/---

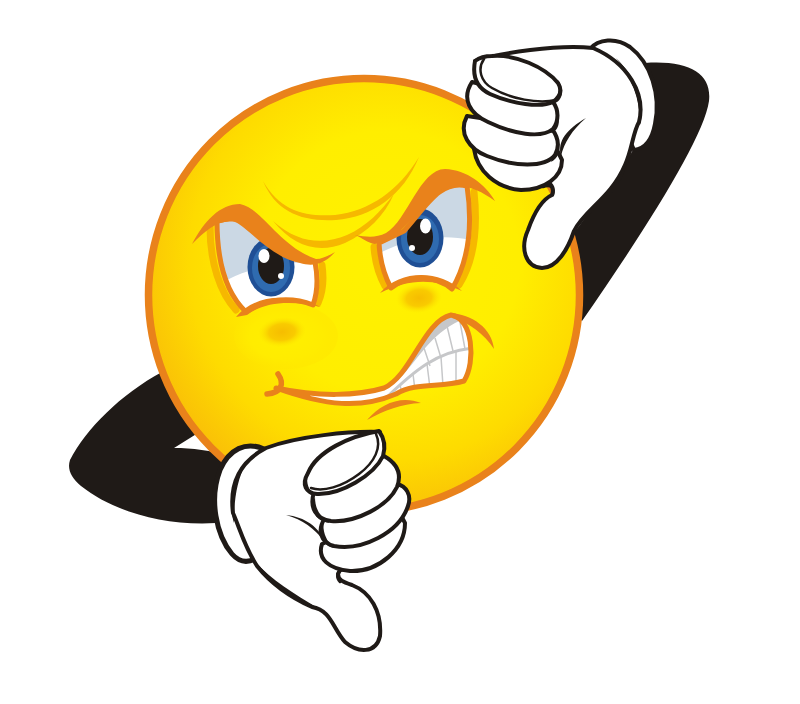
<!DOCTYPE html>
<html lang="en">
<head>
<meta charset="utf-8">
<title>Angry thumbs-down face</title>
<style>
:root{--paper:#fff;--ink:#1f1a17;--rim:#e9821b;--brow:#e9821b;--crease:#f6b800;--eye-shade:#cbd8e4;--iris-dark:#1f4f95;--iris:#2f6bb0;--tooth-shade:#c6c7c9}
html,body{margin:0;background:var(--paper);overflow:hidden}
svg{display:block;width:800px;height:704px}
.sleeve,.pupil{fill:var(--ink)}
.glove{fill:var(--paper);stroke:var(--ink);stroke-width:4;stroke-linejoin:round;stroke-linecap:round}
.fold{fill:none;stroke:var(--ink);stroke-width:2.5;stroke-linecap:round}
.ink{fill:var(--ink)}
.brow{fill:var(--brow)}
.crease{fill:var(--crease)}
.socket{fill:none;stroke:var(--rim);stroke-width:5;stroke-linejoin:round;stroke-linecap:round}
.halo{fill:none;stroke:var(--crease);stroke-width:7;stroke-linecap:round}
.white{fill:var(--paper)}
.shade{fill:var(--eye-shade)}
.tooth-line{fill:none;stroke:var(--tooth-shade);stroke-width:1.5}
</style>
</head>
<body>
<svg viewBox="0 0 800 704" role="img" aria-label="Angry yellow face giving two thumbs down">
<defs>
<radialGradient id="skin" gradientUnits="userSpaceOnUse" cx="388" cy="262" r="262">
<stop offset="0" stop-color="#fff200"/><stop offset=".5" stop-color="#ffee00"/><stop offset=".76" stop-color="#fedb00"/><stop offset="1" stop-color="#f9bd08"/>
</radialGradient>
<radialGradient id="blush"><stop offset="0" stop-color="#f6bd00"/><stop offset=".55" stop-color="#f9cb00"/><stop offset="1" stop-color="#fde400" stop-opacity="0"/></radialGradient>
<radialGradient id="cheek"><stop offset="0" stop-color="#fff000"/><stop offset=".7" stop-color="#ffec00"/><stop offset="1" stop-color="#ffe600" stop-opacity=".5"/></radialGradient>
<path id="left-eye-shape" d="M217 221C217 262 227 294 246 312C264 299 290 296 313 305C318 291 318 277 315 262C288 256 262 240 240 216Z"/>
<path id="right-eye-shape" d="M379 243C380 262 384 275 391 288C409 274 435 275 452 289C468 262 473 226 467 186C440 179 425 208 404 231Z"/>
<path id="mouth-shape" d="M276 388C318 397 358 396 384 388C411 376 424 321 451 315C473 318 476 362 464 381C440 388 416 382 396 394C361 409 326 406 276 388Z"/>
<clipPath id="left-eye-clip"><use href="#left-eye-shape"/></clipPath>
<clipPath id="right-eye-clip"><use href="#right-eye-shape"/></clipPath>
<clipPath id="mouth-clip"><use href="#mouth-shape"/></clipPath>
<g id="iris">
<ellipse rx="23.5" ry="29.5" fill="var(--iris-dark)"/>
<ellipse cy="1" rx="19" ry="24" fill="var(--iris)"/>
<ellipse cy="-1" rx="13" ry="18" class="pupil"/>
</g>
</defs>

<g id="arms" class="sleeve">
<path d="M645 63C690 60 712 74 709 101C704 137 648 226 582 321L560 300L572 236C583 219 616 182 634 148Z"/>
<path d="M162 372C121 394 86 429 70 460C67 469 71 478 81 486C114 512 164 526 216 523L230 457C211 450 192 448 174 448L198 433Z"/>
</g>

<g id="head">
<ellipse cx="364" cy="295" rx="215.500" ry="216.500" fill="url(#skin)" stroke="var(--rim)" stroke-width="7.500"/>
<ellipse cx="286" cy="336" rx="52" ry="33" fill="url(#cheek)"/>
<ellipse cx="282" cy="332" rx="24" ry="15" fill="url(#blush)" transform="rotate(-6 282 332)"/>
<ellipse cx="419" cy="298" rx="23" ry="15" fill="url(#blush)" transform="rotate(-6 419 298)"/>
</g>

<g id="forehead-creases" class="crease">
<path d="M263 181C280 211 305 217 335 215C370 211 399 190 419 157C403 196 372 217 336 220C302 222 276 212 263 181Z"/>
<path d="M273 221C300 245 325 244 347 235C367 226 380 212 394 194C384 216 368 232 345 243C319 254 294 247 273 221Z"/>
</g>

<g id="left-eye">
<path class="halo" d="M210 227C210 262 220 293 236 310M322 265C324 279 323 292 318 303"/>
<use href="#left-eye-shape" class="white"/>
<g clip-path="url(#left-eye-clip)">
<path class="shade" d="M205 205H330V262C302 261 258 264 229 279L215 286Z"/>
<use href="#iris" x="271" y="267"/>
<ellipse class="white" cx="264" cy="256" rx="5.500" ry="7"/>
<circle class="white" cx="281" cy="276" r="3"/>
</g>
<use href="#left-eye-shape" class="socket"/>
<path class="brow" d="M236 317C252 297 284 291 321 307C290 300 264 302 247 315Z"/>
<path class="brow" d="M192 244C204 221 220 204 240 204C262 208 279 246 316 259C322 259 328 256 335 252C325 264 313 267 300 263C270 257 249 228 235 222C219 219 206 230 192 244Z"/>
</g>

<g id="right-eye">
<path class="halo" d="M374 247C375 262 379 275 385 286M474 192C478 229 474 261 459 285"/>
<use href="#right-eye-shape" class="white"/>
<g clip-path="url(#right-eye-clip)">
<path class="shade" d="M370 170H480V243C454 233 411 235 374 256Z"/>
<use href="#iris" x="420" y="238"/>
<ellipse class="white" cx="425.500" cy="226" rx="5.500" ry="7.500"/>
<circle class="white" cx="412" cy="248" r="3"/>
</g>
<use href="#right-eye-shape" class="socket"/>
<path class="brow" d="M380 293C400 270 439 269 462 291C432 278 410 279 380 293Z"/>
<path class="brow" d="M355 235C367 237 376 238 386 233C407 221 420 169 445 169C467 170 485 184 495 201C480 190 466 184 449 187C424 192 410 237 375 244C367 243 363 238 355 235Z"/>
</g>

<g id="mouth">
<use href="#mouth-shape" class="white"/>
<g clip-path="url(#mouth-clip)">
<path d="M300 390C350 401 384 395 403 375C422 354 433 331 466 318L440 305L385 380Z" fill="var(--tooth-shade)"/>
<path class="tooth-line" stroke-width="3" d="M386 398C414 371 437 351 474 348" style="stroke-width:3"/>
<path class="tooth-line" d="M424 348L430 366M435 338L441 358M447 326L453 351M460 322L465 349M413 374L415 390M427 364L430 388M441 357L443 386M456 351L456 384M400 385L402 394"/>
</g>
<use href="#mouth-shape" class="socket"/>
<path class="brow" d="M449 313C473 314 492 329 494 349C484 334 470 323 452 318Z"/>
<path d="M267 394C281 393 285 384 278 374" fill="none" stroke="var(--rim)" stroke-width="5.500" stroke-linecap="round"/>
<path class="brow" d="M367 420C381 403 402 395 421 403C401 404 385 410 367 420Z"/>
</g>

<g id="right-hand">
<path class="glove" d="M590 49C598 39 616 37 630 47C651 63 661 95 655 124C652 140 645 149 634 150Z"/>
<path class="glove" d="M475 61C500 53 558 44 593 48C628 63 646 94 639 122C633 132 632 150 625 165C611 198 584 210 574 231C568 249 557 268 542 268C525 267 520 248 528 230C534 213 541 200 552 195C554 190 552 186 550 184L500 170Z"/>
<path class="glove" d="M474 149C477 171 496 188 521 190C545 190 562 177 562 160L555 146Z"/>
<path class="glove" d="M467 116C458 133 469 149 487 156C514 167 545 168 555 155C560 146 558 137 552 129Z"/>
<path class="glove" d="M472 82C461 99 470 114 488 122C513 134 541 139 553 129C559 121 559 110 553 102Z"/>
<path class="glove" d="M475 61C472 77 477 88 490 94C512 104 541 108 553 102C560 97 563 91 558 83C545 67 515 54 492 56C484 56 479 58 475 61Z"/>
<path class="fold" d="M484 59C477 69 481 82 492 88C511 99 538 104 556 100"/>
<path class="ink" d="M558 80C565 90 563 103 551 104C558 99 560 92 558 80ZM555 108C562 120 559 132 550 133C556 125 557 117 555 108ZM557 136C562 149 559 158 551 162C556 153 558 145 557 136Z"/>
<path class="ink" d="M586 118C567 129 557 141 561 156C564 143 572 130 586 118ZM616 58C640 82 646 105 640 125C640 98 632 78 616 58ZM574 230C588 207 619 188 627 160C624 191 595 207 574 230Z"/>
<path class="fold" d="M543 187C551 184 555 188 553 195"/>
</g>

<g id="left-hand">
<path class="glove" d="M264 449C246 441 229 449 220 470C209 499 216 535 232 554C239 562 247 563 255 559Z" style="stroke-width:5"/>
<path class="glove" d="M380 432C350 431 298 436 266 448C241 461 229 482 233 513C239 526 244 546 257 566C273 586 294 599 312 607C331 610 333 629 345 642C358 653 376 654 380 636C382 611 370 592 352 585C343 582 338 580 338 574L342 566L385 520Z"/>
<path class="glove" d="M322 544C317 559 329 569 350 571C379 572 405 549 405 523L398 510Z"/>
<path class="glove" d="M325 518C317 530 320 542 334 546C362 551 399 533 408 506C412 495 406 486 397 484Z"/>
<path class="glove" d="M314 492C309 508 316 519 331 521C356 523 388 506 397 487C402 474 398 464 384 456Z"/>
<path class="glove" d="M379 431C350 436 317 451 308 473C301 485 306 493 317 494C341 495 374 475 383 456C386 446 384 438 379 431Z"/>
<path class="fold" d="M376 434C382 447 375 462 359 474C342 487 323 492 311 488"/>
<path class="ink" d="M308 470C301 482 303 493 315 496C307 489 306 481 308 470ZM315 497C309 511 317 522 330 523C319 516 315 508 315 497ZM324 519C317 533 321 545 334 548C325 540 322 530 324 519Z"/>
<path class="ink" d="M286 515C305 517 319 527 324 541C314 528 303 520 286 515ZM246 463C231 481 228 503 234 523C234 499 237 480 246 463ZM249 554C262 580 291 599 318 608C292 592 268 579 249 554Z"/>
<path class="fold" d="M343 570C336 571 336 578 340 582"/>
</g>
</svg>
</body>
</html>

\---
/---

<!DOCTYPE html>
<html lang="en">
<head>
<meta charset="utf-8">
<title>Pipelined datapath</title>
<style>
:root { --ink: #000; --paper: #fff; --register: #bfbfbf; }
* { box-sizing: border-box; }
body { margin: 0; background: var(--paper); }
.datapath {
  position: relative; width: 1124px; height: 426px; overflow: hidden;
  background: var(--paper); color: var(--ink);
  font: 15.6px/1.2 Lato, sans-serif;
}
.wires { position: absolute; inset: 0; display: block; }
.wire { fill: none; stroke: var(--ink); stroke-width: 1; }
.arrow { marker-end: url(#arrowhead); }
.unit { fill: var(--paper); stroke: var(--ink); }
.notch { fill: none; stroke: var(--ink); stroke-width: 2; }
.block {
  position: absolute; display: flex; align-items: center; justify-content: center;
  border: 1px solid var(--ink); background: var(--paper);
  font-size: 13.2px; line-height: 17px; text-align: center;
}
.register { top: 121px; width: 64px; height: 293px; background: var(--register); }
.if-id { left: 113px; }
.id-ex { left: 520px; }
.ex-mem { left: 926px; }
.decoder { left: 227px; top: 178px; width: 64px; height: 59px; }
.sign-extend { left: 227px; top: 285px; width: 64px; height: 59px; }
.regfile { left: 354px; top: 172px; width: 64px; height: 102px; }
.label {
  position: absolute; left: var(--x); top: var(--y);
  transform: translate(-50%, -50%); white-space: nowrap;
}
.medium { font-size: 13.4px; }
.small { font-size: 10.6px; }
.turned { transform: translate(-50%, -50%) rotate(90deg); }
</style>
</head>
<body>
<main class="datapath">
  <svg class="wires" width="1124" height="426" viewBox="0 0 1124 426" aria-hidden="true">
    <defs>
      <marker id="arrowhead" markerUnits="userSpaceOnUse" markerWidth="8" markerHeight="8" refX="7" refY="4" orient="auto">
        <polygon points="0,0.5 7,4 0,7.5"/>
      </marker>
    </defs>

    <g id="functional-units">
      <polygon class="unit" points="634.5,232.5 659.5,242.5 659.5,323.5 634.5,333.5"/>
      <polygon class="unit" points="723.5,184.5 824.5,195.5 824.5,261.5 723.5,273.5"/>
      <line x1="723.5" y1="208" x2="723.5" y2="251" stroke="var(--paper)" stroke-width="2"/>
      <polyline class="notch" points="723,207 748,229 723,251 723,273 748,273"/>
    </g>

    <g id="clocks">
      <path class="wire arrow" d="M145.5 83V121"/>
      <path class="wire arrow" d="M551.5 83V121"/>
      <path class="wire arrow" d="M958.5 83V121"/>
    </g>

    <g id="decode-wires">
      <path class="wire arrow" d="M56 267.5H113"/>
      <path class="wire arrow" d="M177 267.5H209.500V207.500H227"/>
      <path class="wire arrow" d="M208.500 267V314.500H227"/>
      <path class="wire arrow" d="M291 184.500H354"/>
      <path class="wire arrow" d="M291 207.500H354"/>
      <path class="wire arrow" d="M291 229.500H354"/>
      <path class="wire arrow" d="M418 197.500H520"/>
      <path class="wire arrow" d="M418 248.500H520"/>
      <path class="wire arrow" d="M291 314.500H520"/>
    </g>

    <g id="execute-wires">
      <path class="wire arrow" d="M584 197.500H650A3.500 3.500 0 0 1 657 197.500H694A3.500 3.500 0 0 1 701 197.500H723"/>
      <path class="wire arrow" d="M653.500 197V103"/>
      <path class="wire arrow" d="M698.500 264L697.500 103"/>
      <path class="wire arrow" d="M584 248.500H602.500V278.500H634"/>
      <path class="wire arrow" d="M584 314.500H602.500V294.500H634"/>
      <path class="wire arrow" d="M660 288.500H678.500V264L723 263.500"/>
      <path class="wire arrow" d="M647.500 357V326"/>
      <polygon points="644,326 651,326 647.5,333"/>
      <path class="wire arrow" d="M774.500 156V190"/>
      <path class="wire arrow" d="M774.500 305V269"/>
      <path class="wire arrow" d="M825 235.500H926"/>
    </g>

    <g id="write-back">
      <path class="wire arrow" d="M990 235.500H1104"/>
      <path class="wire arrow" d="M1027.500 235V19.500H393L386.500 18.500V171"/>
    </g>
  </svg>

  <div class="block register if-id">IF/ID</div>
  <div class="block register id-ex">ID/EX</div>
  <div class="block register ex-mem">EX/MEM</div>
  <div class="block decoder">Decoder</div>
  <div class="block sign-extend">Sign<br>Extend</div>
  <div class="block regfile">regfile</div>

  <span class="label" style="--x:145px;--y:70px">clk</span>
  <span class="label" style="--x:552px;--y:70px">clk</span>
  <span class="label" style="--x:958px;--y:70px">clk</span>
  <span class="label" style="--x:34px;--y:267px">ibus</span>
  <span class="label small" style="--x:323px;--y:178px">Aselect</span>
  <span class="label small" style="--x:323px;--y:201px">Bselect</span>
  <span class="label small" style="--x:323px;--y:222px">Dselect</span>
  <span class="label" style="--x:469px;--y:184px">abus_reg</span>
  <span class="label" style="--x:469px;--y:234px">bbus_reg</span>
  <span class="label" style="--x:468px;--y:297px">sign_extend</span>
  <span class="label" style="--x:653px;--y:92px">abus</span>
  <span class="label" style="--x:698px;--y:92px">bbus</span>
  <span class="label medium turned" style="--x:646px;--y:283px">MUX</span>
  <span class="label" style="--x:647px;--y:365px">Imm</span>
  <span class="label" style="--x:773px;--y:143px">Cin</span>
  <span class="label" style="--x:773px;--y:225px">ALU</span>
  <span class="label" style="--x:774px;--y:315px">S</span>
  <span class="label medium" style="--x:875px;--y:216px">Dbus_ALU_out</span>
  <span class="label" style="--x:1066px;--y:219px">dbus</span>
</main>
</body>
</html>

\---

**Exercise**
Take the word "clip" and find each line of the material that contains it. Copy those lines.

**Your solution**
<clipPath id="left-eye-clip"><use href="#left-eye-shape"/></clipPath>
<clipPath id="right-eye-clip"><use href="#right-eye-shape"/></clipPath>
<clipPath id="mouth-clip"><use href="#mouth-shape"/></clipPath>
<g clip-path="url(#left-eye-clip)">
<g clip-path="url(#right-eye-clip)">
<g clip-path="url(#mouth-clip)">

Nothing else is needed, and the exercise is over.